If you ask most students, though, Middlebury’s sparkling amenities and stunning vistas pale beside the college’s true draw—the intellectual and social vitality the community fosters in classrooms and dining halls, on highly competitive sports fields, and in paintsplattered artists’ studios. These students will rave about their close relationships to their professors, who as often as not turn out to also be friends, or hiking buddies, or teammates in games of pick-up basketball. They’ll tell you about a particularly heated debate at a seminar table, or a wet, cold, and downright fascinating lab expedition to band local birds.

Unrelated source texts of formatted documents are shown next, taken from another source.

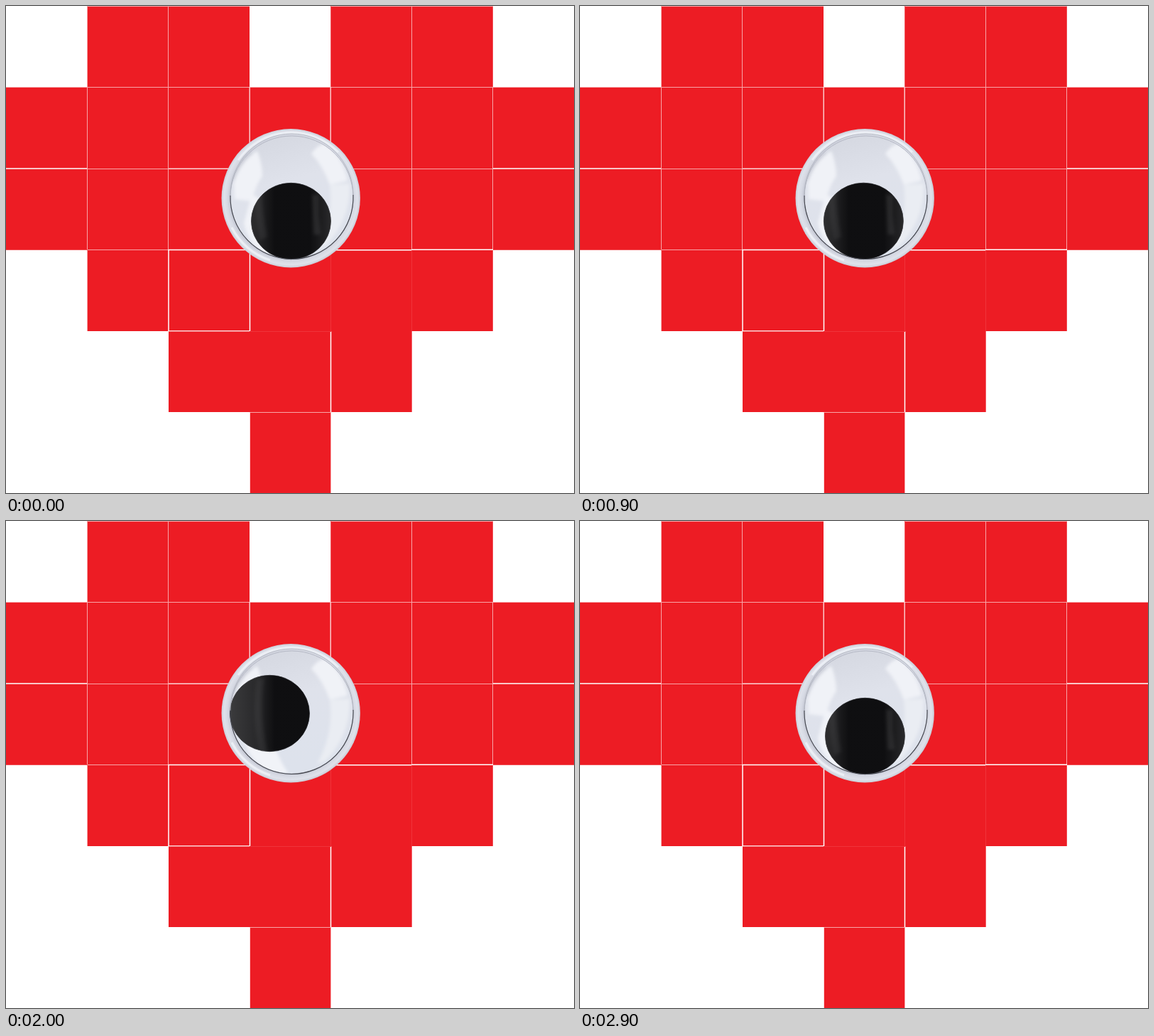
These frames come from a looping animation (800x686 px, 3 s). An HTML page:

```html
<!DOCTYPE html>
<html lang="en">
<head>
<meta charset="utf-8">
<title>Googly heart</title>
<style>
  html, body { margin: 0; width: 100%; height: 100%; overflow: hidden; background: #fff; }
  svg { display: block; width: 800px; height: 686px; }
  .seam { fill: none; stroke: #f8a5a8; }
  .pale { stroke: #fcd5d6; stroke-width: 1.4; }
  .bright { stroke: #fff; stroke-width: 1.5; }
  .faint { stroke: #f0343b; }
</style>
</head>
<body>
<svg viewBox="0 0 800 686">
  <defs>
    <radialGradient id="rim" cx="401" cy="270.5" r="98" gradientUnits="userSpaceOnUse">
      <stop offset=".87" stop-color="#c3c6d2"/>
      <stop offset=".91" stop-color="#d6d9e3"/>
      <stop offset=".96" stop-color="#dfe2eb"/>
      <stop offset="1" stop-color="#c9ccd6"/>
    </radialGradient>
    <linearGradient id="dome" x1="0" y1="0" x2=".25" y2="1">
      <stop offset="0" stop-color="#d3d6df"/>
      <stop offset=".45" stop-color="#dfe2eb"/>
      <stop offset="1" stop-color="#dde2ec"/>
    </linearGradient>
    <linearGradient id="sheen" x1="316" x2="489" y1="0" y2="0" gradientUnits="userSpaceOnUse">
      <stop offset="0" stop-color="#fff" stop-opacity=".2"/>
      <stop offset=".2" stop-color="#fff" stop-opacity=".13"/>
      <stop offset=".36" stop-color="#fff" stop-opacity=".02"/>
      <stop offset=".65" stop-color="#fff" stop-opacity=".02"/>
      <stop offset=".82" stop-color="#fff" stop-opacity=".13"/>
      <stop offset="1" stop-color="#fff" stop-opacity=".1"/>
    </linearGradient>
    <filter id="soft"><feGaussianBlur stdDeviation="2"/></filter>
    <clipPath id="domeClip"><circle cx="402.5" cy="269.5" r="86"/></clipPath>
    <clipPath id="pupilClip"><ellipse class="pupil" rx="56" ry="53.7"/></clipPath>
  </defs>

  <path fill="#ed1c24" d="M114.6 0H343V114H457.3V0H685.8V114H800V343.7H685.8V458H571.7V572H457.4V686H343.8V572H229V458H114.6V343.7H0V114H114.6Z"/>

  <path class="seam" d="M115 .5H343M458 .5H686M0 114.5H800
    M114 229.5H229M480 229.5H686M115 343.5H229M344 572.5H458
    M114.5 114V343M228.5 0V343M571.5 0V343M685.5 114V343"/>
  <path class="seam pale" d="M343.2 114V200M457.2 114V200M229 457.7H343M229 229.2H320"/>
  <path class="seam bright" d="M0 229H114M686 229H800M229 343.5H343M458 343.8H572M572 343.3H686
    M229 343V458M343.5 343V458M457.5 458V572"/>
  <path class="seam faint" d="M457.5 344V458M571.5 344V458M344 458.5H458"/>

  <circle cx="401.2" cy="270.7" r="97.7" fill="url(#rim)"/>
  <circle cx="402.5" cy="269.5" r="86.5" fill="url(#dome)" stroke="#b7bac6"/>
  <path fill="none" stroke="#eceff5" stroke-width="3" d="M327 217A92 92 0 0 1 468 206M318 312A93 93 0 0 0 372 358"/>

  <g clip-path="url(#domeClip)">
    <g filter="url(#soft)">
      <path fill="#f0f2f7" d="M321 250Q330 219 354 204Q361 222 361 240Q352 252 346 275L322 272Z"/>
      <path fill="#f1f3f8" d="M346 266Q366 272 374 300Q380 330 398 356L372 356Q342 338 335 306Z"/>
      <path fill="#f0f2f7" d="M430 208Q440 194 450 194Q474 212 481 246L456 252Q447 226 430 208Z"/>
      <path fill="#eaedf3" d="M456 252L484 250Q486 300 450 338L438 342Q462 300 456 252Z"/>
      <path fill="none" stroke="#c2c5d0" stroke-width="3" d="M319 245A86 86 0 0 1 345 206"/>
    </g>
  </g>

  <ellipse class="pupil" rx="56" ry="53.7" fill="#0a0a0c" stroke="#1b1b1e" stroke-width=".7"/>
  <g clip-path="url(#pupilClip)">
    <rect x="316" y="183" width="173" height="174" fill="url(#sheen)"/>
    <g fill="#fff" filter="url(#soft)">
      <path opacity=".06" d="M353 222H364Q356 270 368 325L358 330Q346 280 353 222Z"/>
      <path opacity=".08" d="M431 266H440V296L443 322H433Z"/>
    </g>
  </g>

  <path fill="none" stroke="#43454d" stroke-width="1.1" d="M316 267A86.5 87 0 0 0 402 356.5A87 87 0 0 0 489 266"/>
  <path fill="none" stroke="#aeb1bc" stroke-width=".8" d="M316 267A86.5 86.5 0 0 1 489 266"/>
</svg>

<script>
  const STEP = 100, REST = 91;
  const orbit = { x: 402, y: 271, rx: 30.5, ry: 32 };
  // Angle of the pupil around the dome for each step, in degrees
  const angles = [
    REST, 109, 109, 130, 155, 180, 180,
    155, 125, 95, 65, 35, 8,
    -20, -47, -73, -105, -105,
    -130, -155, -180, -211, -241, REST,
    68, 48, 36, 48, 70, REST
  ];
  const pupils = document.querySelectorAll('.pupil');

  function draw(now) {
    const rad = angles[Math.floor(now / STEP) % angles.length] * Math.PI / 180;
    for (const p of pupils) {
      p.setAttribute('cx', orbit.x + orbit.rx * Math.cos(rad));
      p.setAttribute('cy', orbit.y + orbit.ry * Math.sin(rad));
    }
  }

  const start = performance.now();
  function loop() {
    draw(performance.now() - start);
    requestAnimationFrame(loop);
  }
  loop();
</script>
</body>
</html>
```
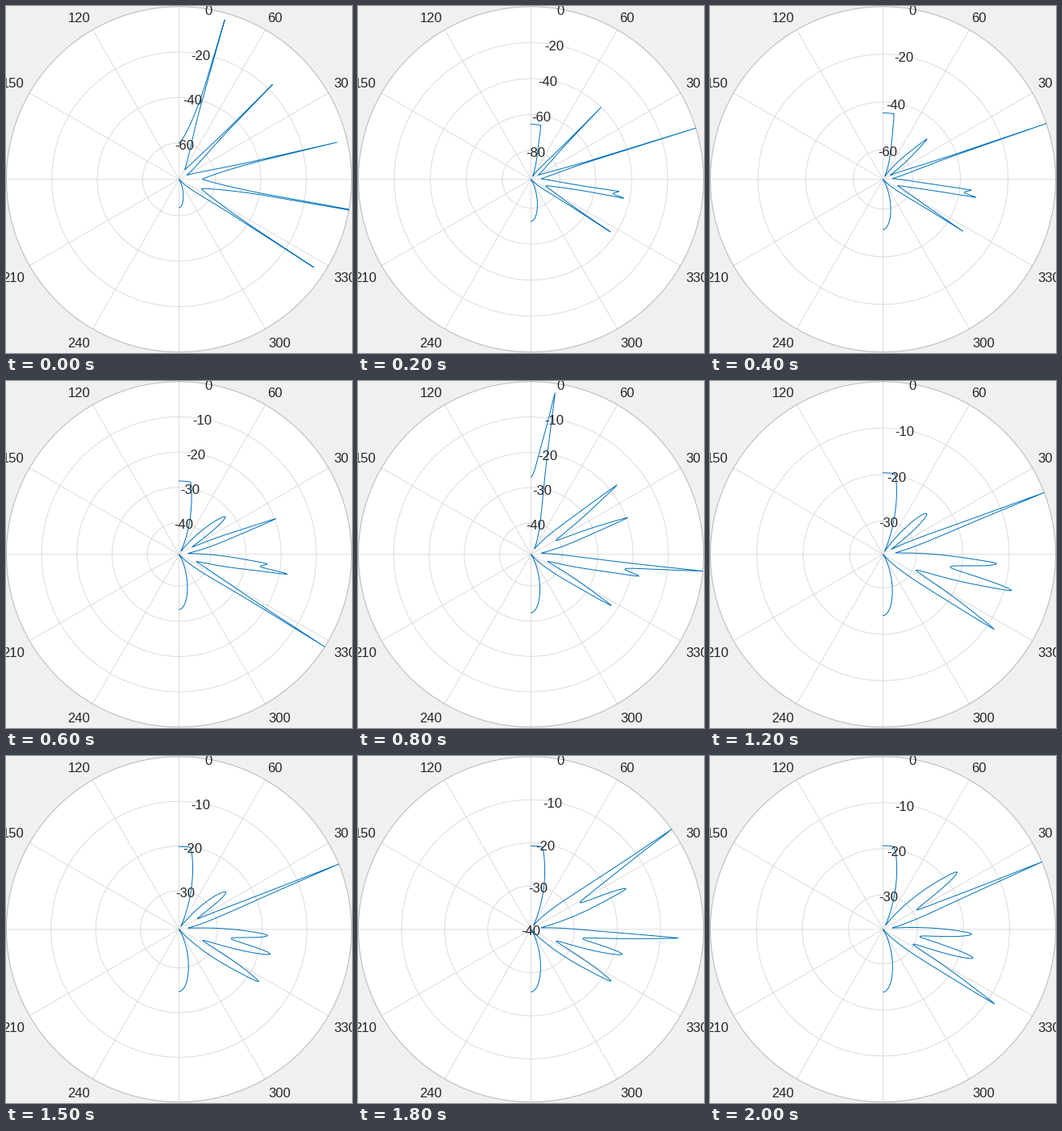
A matplotlib script for the animation above (2100 ms loop, 429 by 430 pixels).

```python
import numpy as np
import matplotlib.pyplot as plt
from matplotlib.animation import FuncAnimation
from matplotlib.patches import Circle

W, H, DPI = 429, 430, 64
FRAMES, INTERVAL = 21, 100
PX = 72 / DPI
CX, CY, R = 214.5, 214.8, 214
FONT = 16.67
BLUE, INK, GRID = "#0072BD", "#262626", "#dcdcdc"
TICK_ANGLE = np.radians(80)
NULL_ANGLE = -51

# Sources: first and last angle, easing power, sway, resting radius,
# and bursts as {frame: strength}.
SOURCES = [
    (-32.7, -33.7, 1, -0.7, 118, {0: 0.85, 6: 1, 12: 0.5, 20: 0.5}),
    (-9.3, -17.5, 1, -1.5, 117, {0: 1, 7: 0.4, 12: 0.5}),
    (-10, -3, 0.5, 0, 110, {0: 1, 8: 1, 12: 0.3, 18: 0.7}),
    (13.5, 23, 0.35, -0.5, 128, {0: 0.85, 2: 1, 12: 1, 20: 1}),
    (43.5, 37.5, 1, 3, 74, {0: 0.65, 2: 0.36, 8: 0.45, 18: 1, 20: 0.3}),
    (74, 83, 0.2, 0, 95, {0: 0.95, 8: 0.9}),
]


def settle(i, start, end, tau=4):
    return end + (start - end) * np.exp(-i / tau)


def depth(i):
    """Range in dB from the rim to the centre."""
    return np.interp(i, [0, 2, 6, 8, 12, 18, 20],
                     [76, 96, 49, 48.9, 37.2, 40.05, 37.5])


def direction(source, i):
    first, last, power, sway = source[:4]
    wave = np.cos(2 * np.pi * (i - 1.5) / 10.5)
    return first + (last - first) * (i / (FRAMES - 1)) ** power + sway * wave


def height(rest, bursts, i):
    gain = max(s * max(0, 1 - abs(i - f) / 2) for f, s in bursts.items())
    return rest + (R - rest) * gain


def climb(t, db):
    """Share of the way from a dip (t=0) up to a peak (t=1) db higher."""
    soft = 0.5 - 0.5 * np.cos(np.pi * t ** 1.2)
    if db < 10:
        return soft
    eps = 1 / (10 ** (db / 10) - 1)
    sharp = -10 * np.log10(((1 - t ** 1.4) ** 2 + eps) / (1 + eps)) / db
    mix = min((db - 10) / 20, 1)
    return soft + (sharp - soft) * mix


def anchors(i):
    """Angles and radii of the ends, the null, the peaks and their dips."""
    bottom, top = settle(i, 35, 78), settle(i, 45, 104)
    peak_a = np.array([direction(s, i) for s in SOURCES])
    rests = [s[4] for s in SOURCES[:-1]] + [top]
    peak_r = np.array([height(r, s[5], i) for r, s in zip(rests, SOURCES)])
    peak_r[peak_r.argmax()] = R

    # Closer neighbours merge, so the dip between them gets shallower.
    gap = np.diff(peak_a)
    dip_a = peak_a[:-1] + 0.45 * gap
    dip_r = (np.minimum(peak_r[:-1], peak_r[1:])
             * (0.06 + 0.94 * np.exp(-(gap / 15) ** 2)))

    angle = np.concatenate([peak_a, dip_a])
    order = np.argsort(angle, kind="stable")
    radius = np.concatenate([peak_r, dip_r])[order]
    return (np.concatenate([[-90, NULL_ANGLE], angle[order], [90]]),
            np.concatenate([[bottom, 0], radius, [top]]))


def spectrum(i):
    angle, radius = anchors(i)
    t = np.linspace(0, 1, 31)
    theta, rad = [], []
    for n in range(len(angle) - 1):
        a, b = radius[n:n + 2]
        # The tail before the null has no peak and stays round.
        db = abs(b - a) * depth(i) / R if n else 0
        up = climb(t, db) if b >= a else climb(1 - t, db)
        theta.append(angle[n] + (angle[n + 1] - angle[n]) * t)
        rad.append(min(a, b) + abs(b - a) * up)
    return np.radians(np.concatenate(theta)), np.concatenate(rad)


def label(x, y, text=""):
    return ax.text(x, y + 0.36 * FONT, text, ha="center", va="baseline",
                   fontsize=FONT * PX, family="Liberation Sans",
                   color=INK, zorder=5)


def ring(radius, color, zorder):
    return ax.add_patch(Circle((CX, CY), radius, fc="none", ec=color,
                               lw=PX, zorder=zorder))


fig = plt.figure(figsize=(W / DPI, H / DPI), dpi=DPI, facecolor="#f0f0f0")
ax = fig.add_axes([0, 0, 1, 1])
ax.set_xlim(0, W)
ax.set_ylim(H, 0)
ax.axis("off")

ax.add_patch(Circle((CX, CY), R, fc="white", ec="none", zorder=0))
for a in np.radians(np.arange(0, 180, 30)):
    dx, dy = R * np.cos(a), R * np.sin(a)
    ax.plot([CX - dx, CX + dx], [CY + dy, CY - dy], color=GRID,
            lw=PX, zorder=1, snap=False)
ring(R, "#b8b8b8", 2)

for text, x, y in [("30", 416, 95), ("60", 333, 14), ("120", 90.5, 14),
                   ("150", 9, 95), ("210", 9, 336), ("240", 90.5, 417),
                   ("300", 339, 417), ("330", 420, 336)]:
    label(x, y, text)
label(251.3, 5, "0")

rings = [ring(1, GRID, 1) for _ in range(5)]
ticks = [label(CX, CY) for _ in rings]
curve, = ax.plot([], [], color=BLUE, lw=PX, zorder=3,
                 solid_joinstyle="round")


def update(i):
    theta, rad = spectrum(i)
    curve.set_data(CX + rad * np.cos(theta), CY - rad * np.sin(theta))
    floor = depth(i)
    step = 20 if floor > 58 else 10
    for n, (circle, tick) in enumerate(zip(rings, ticks), 1):
        r = R * (1 - n * step / floor)
        circle.set_visible(r >= 0)
        tick.set_visible(r >= 0)
        circle.set_radius(max(r, 0))
        tick.set_position((CX - 0.7 + r * np.cos(TICK_ANGLE),
                           CY + 1.3 - r * np.sin(TICK_ANGLE) + 0.36 * FONT))
        tick.set_text(f"-{n * step}")
    return [curve, *rings, *ticks]


anim = FuncAnimation(fig, update, frames=FRAMES, interval=INTERVAL,
                     repeat=True, repeat_delay=0, blit=False)
plt.show()
```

These same students will likely admit that they’ve never worked harder in their lives, but almost universally, they’ll say that they wouldn’t have it any other way. With the lakeside college town of Burlington only thirty-five miles away, and Boston and Montreal well within striking distance, the college’s “country mice” aren’t entirely cut off from the occasional hubbub of city life. What the college’s rural setting does offer, though, is a sense of community both reassuringly close-knit and vibrantly diverse. With often-posh on-campus housing guaranteed for students for all four years, ninety-seven percent of students live on campus, and this is no suitcase campus. Come weekends, students stay put—and with good reason. As most Middlebury students will tell you, the problem isn’t ever a question of finding something to do. On the contrary, most students lament that there isn’t enough time in a week, or a semester, or even a four-year stint at the College on the Hill to take advantage of everything the college has to offer.
Their best advice: dive in, head first.
Middlebury students agree: this place is an extraordinary one. The campus is beautiful, the social life vibrant, the caliber of student (both personally and academically) unmatched. Middlebury students are typically quite humble about their achievements, having opted out of a big school with a big name for a reason, but they’re a talented, diverse crew. You won’t discuss SAT scores over lunch at the dining hall; instead you’ll talk about who you are, where you came from, and what is happening in the world beyond Vermont. For all of the campus’s amenities, stunning vistas, and topnotch facilities, this is what makes Middlebury ultimately so special. Come see for yourself.